_Records to use_:
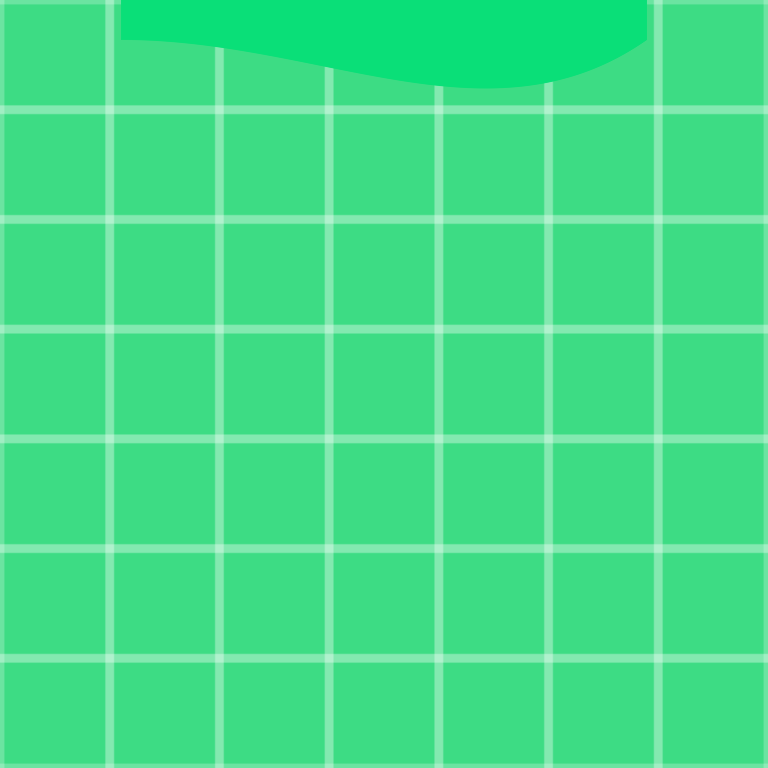
Reproduce this pattern procedurally as a WebGL 1 fragment shader.

```glsl
precision highp float;

// A pale seven-by-seven grid over flat green, with a brighter wavy
// panel hanging from the top. The grid is two blended sets of repeated
// bands; the panel is a box whose lower edge follows a polynomial.

uniform vec2 u_resolution;

// Coverage of the grid bands along one axis, softer on the outer border
float gridBand(float coord, float pixel) {
  float toLine = abs(fract(coord * 7.0 + 0.5) - 0.5) / 7.0;
  float band = 1.0 - smoothstep(-pixel, pixel, toLine - 0.0057);
  float border = step(min(coord, 1.0 - coord), 0.03);
  return band * mix(1.0, 0.65, border);
}

// Coverage of the hanging panel, flat on the left and sagging on the right
float wavyPanel(vec2 uv, float pixel) {
  float t = clamp((uv.x - 0.1576) / 0.6848, 0.0, 1.0);
  float sag = t * t * (1.0 - t) * (0.316 + 0.163 * t);
  float sideDistance = abs(uv.x - 0.5) - 0.3424;
  float bottomDistance = 0.948 - sag - uv.y;
  float edge = max(sideDistance, bottomDistance);
  return 1.0 - smoothstep(-0.6 * pixel, 0.6 * pixel, edge);
}

void main() {
  vec2 uv = gl_FragCoord.xy / u_resolution;
  float pixel = 1.0 / min(u_resolution.x, u_resolution.y);

  vec3 fieldGreen = vec3(0.24, 0.863, 0.518);
  vec3 panelGreen = vec3(0.04, 0.875, 0.47);

  // Both directions blend in turn, so crossings are brighter
  vec3 color = fieldGreen;
  color = mix(color, vec3(1.0), 0.36 * gridBand(uv.x, pixel));
  color = mix(color, vec3(1.0), 0.36 * gridBand(uv.y, pixel));

  // The opaque panel hides the grid
  color = mix(color, panelGreen, wavyPanel(uv, pixel));
  gl_FragColor = vec4(color, 1.0);
}
```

_Task requirements_: Answer with one number only: how many lines in the listing include "border".

_Answer space_: 3